  • By offering early payment discounts - Many businesses offer a discount for customers who pay their invoice within a certain timeframe (usually 14 or 30 days). This can incentivize customers to pay their invoices sooner, which can help to improve your cash flow and reduce the risk of encountering future liabilities.
  • By keeping on top of customer communication - If a customer is struggling to make a payment, the sooner you know about it, the better. This way, you can work out a plan together to ensure that the debt is paid off as soon as possible. it will go a long way to protecting the gross amount of revenue collected during the reporting period. Good customer communication can also help to build and maintain good relationships with your customers.
  • By having a robust collections process in place - This will help to ensure that payments are made on time, and that any late payments are chased up efficiently. Automating your collections process can help to make it more efficient and effective.
  • By setting clear payment terms - This will ensure that both you and your customer are clear on when payment is due, and can avoid any confusion or misunderstanding. Having clear payment terms can also help to reduce the number of late payments that you receive.
  • By staying on top of collections - This will ensure that any outstanding payments are followed up as soon as possible, and that you are not out of pocket for too long. It is particularly important for high value tasks and clients. Being proactive is key to effective collections.
  • By using technology - Utilising tools such as debtor management software can help you to automate your collections process, and stay on top of outstanding payments. This can free up time so that you can focus on other areas of your business. Technology has come a long way in recent years, and there are now a number of different software options available to suit businesses of all sizes.
    By following these best practices, you can be sure that your accounts receivable assets are working hard for your business. And it will be reflected in your balance sheet too.

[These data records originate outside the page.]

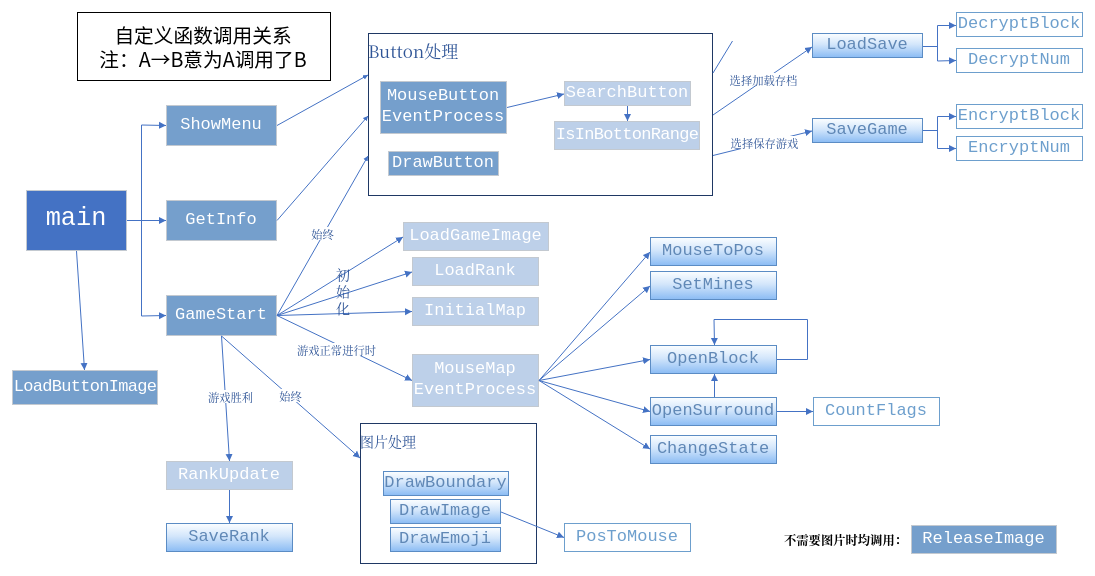
<!DOCTYPE html>
<html lang="zh-CN">
<head>
<meta charset="utf-8">
<title>自定义函数调用关系</title>
<style>
:root {
  --royal: #4472c4;
  --steel: #759fcc;
  --pale: #bdd0e9;
  --line: #4472c4;
  --ink: #2f5597;
  --frame: #1f3864;
  --edge: #c3c9d0;
  --glow-edge: #5b8cc4;
  --glow-text: #6088b6;
  --outline: #6d9fcd;
}
* { box-sizing: border-box; margin: 0; padding: 0; }
html, body { width: 1095px; height: 576px; overflow: hidden; background: #fff; }
.diagram { position: relative; width: 1095px; height: 576px; overflow: hidden; }
.title, .group, .node, .label, .wires { position: absolute; }
.title, .group, .node, .label { left: var(--x); top: var(--y); width: var(--w); height: var(--h); }
.title {
  display: flex; flex-direction: column; align-items: center; justify-content: center; padding-right: 2px;
  border: 1px solid #000; color: #000; font: 400 19.7px/24px "Noto Sans CJK SC", sans-serif;
}
.title span { white-space: nowrap; }
.group { border: 1px solid var(--frame); }
.group h2 { margin-left: -1px; color: var(--ink); font: 400 17px/34px "Noto Serif CJK SC", serif; white-space: nowrap; }
.group.small h2 { font-size: 14px; }
.node {
  display: flex; align-items: center; justify-content: center; padding: 0 1px 3px 0;
  border: 1px solid var(--edge); white-space: nowrap; text-align: center;
  font: 17px/21px "Liberation Mono", monospace; color: #fff;
}
.root { background: var(--royal); font-size: 25.3px; padding-bottom: 4px; }
.steel { background: var(--steel); }
.pale { background: var(--pale); }
.glow { background: linear-gradient(#fafdff, #d3e6fb 45%, #8dbdf4); border-color: var(--glow-edge); color: var(--glow-text); }
.plain { background: #fff; border-color: var(--outline); color: var(--outline); }
.long { padding-right: 0; letter-spacing: -0.7px; }
.wires { left: 0; top: 0; fill: none; stroke: var(--line); stroke-width: 1; }
.call { marker-end: url(#arrow); }
.call-group { marker-end: url(#arrow-small); }
.label {
  display: flex; align-items: center; justify-content: center; background: #fff;
  color: var(--ink); font: 11.3px/16px "Noto Serif CJK SC", serif; white-space: nowrap;
}
.vertical { flex-direction: column; background: none; font-size: 14px; line-height: 17px; }
.note { color: #000; font-weight: 700; font-size: 12.3px; justify-content: flex-start; }
</style>
</head>
<body>
<main class="diagram">
  <h1 class="title" style="--x:77px;--y:12px;--w:254px;--h:69px"><span>自定义函数调用关系</span><span>注：A→B意为A调用了B</span></h1>

  <section class="group" style="--x:368px;--y:33px;--w:345px;--h:163px"><h2>Button处理</h2></section>
  <section class="group small" style="--x:360px;--y:423px;--w:177px;--h:141px"><h2>图片处理</h2></section>

  <div class="node root" style="--x:26px;--y:190px;--w:101px;--h:61px">main</div>
  <div class="node steel" style="--x:166px;--y:105px;--w:111px;--h:41px">ShowMenu</div>
  <div class="node steel" style="--x:166px;--y:200px;--w:111px;--h:41px">GetInfo</div>
  <div class="node steel" style="--x:166px;--y:295px;--w:111px;--h:41px">GameStart</div>
  <div class="node steel long" style="--x:12px;--y:370px;--w:146px;--h:35px">LoadButtonImage</div>
  <div class="node pale" style="--x:166px;--y:461px;--w:127px;--h:29px">RankUpdate</div>
  <div class="node glow" style="--x:166px;--y:523px;--w:127px;--h:29px">SaveRank</div>

  <div class="node steel" style="--x:380px;--y:81px;--w:127px;--h:53px">MouseButton<br>EventProcess</div>
  <div class="node steel" style="--x:388px;--y:151px;--w:111px;--h:25px">DrawButton</div>
  <div class="node pale" style="--x:564px;--y:81px;--w:127px;--h:25px">SearchButton</div>
  <div class="node pale long" style="--x:554px;--y:121px;--w:146px;--h:29px">IsInBottonRange</div>

  <div class="node pale" style="--x:403px;--y:222px;--w:146px;--h:29px">LoadGameImage</div>
  <div class="node pale" style="--x:412px;--y:257px;--w:127px;--h:29px">LoadRank</div>
  <div class="node pale" style="--x:412px;--y:297px;--w:127px;--h:29px">InitialMap</div>
  <div class="node pale" style="--x:412px;--y:354px;--w:127px;--h:53px">MouseMap<br>EventProcess</div>

  <div class="node glow" style="--x:383px;--y:471px;--w:126px;--h:25px">DrawBoundary</div>
  <div class="node glow" style="--x:390px;--y:499px;--w:111px;--h:25px">DrawImage</div>
  <div class="node glow" style="--x:390px;--y:527px;--w:111px;--h:25px">DrawEmoji</div>
  <div class="node plain" style="--x:564px;--y:523px;--w:127px;--h:29px">PosToMouse</div>

  <div class="node glow" style="--x:650px;--y:237px;--w:127px;--h:29px">MouseToPos</div>
  <div class="node glow" style="--x:650px;--y:271px;--w:127px;--h:29px">SetMines</div>
  <div class="node glow" style="--x:650px;--y:345px;--w:127px;--h:29px">OpenBlock</div>
  <div class="node glow" style="--x:650px;--y:397px;--w:127px;--h:29px">OpenSurround</div>
  <div class="node glow" style="--x:650px;--y:435px;--w:127px;--h:29px">ChangeState</div>
  <div class="node plain" style="--x:813px;--y:397px;--w:127px;--h:29px">CountFlags</div>

  <div class="node glow" style="--x:812px;--y:33px;--w:111px;--h:25px">LoadSave</div>
  <div class="node glow" style="--x:812px;--y:118px;--w:111px;--h:25px">SaveGame</div>
  <div class="node plain" style="--x:956px;--y:12px;--w:127px;--h:25px">DecryptBlock</div>
  <div class="node plain" style="--x:956px;--y:48px;--w:127px;--h:25px">DecryptNum</div>
  <div class="node plain" style="--x:956px;--y:104px;--w:127px;--h:25px">EncryptBlock</div>
  <div class="node plain" style="--x:956px;--y:136px;--w:127px;--h:25px">EncryptNum</div>

  <div class="node steel" style="--x:911px;--y:525px;--w:146px;--h:29px">ReleaseImage</div>

  <svg class="wires" width="1095" height="576" viewBox="0 0 1095 576" aria-hidden="true">
    <defs>
      <marker id="arrow" markerUnits="userSpaceOnUse" markerWidth="8" markerHeight="8" refX="7" refY="4" orient="auto">
        <polygon points="0,0.5 7,4 0,7.5" fill="#4472c4" stroke="none"/>
      </marker>
      <marker id="arrow-small" markerUnits="userSpaceOnUse" markerWidth="6" markerHeight="6" refX="5" refY="3" orient="auto">
        <polygon points="0,0.5 5,3 0,5.5" fill="#4472c4" stroke="none"/>
      </marker>
    </defs>
    <g id="main-calls">
      <path class="call" d="M127 220.5H166"/>
      <path class="call" d="M141.5 220V125L166 125.5"/>
      <path class="call" d="M141.5 220V316L166 315.5"/>
      <path class="call" d="M76.5 251L84.5 370"/>
    </g>
    <g id="button-calls">
      <path class="call-group" d="M277 125.5L368 75"/>
      <path class="call-group" d="M277 220.5L368 116"/>
      <path class="call-group" d="M277 315.5L368 156"/>
      <path class="call" d="M507 107.5L564 94"/>
      <path class="call" d="M627.5 106V121"/>
      <path d="M713 73L732.5 41"/>
      <path class="call" d="M713 115L812 47"/>
      <path class="call" d="M713 155.5L812 131"/>
    </g>
    <g id="game-start-calls">
      <path class="call" d="M277 315.5L403 237"/>
      <path class="call" d="M277 315.5L412 272"/>
      <path class="call" d="M277 315.5L412 311.5"/>
      <path class="call" d="M277 315.5L412 380.5"/>
      <path class="call" d="M221.5 336L229.5 461"/>
      <path class="call" d="M221.5 336L360 458"/>
      <path class="call" d="M229.5 490V523"/>
      <path class="call" d="M501 512L564 537.5"/>
    </g>
    <g id="map-calls">
      <path class="call" d="M539 380.5L650 252"/>
      <path class="call" d="M539 380.5L650 286"/>
      <path class="call" d="M539 380.5L650 359.5"/>
      <path class="call" d="M539 380.5L650 411.5"/>
      <path class="call" d="M539 380.5L650 449"/>
      <path class="call" d="M777 359.5H807.5V319.5H714L714.5 345"/>
      <path class="call" d="M714.5 397V374"/>
      <path class="call" d="M777 411.5H813"/>
    </g>
    <g id="save-calls">
      <path class="call" d="M923 46.5H937.5V25.5H956"/>
      <path class="call" d="M937.5 46V61L956 60.5"/>
      <path class="call" d="M923 130.5H937.5V116.5H956"/>
      <path class="call" d="M937.5 130V148.5H956"/>
    </g>
  </svg>

  <p class="label" style="--x:729px;--y:73px;--w:69px;--h:13px">选择加载存档</p>
  <p class="label" style="--x:730px;--y:136px;--w:69px;--h:13px">选择保存游戏</p>
  <p class="label" style="--x:310px;--y:227px;--w:25px;--h:13px">始终</p>
  <p class="label vertical" style="--x:335px;--y:266px;--w:16px;--h:51px"><span>初</span><span>始</span><span>化</span></p>
  <p class="label" style="--x:296px;--y:343px;--w:81px;--h:13px">游戏正常进行时</p>
  <p class="label" style="--x:207px;--y:390px;--w:47px;--h:13px">游戏胜利</p>
  <p class="label" style="--x:278px;--y:389px;--w:25px;--h:13px">始终</p>
  <p class="label note" style="--x:784px;--y:531px;--w:126px;--h:17px">不需要图片时均调用：</p>
</main>
</body>
</html>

How Chaser can help

As one of the leading credit control software providers, Chaser is here to help you get paid on time, every time.

Chaser's software integrates with your accounting software to give you a real-time view of your A/Rs and provides automated chasing features so that you can get paid faster.

Chaser also offers credit checking and debtor tracing services to help you minimize risk when extending credit to new customers.

For more expert insights on receivables management, check out Chaser's archive of articles, or speak to one of Chaser's credit control experts

For more expert insights on receivables management, check out our blogs or subscribe to our newsletter.

Subscribe to Chaser's monthly newsletter

Our monthly newsletter includes news and resources on accounts receivables management, along with free templates and product innovation updates.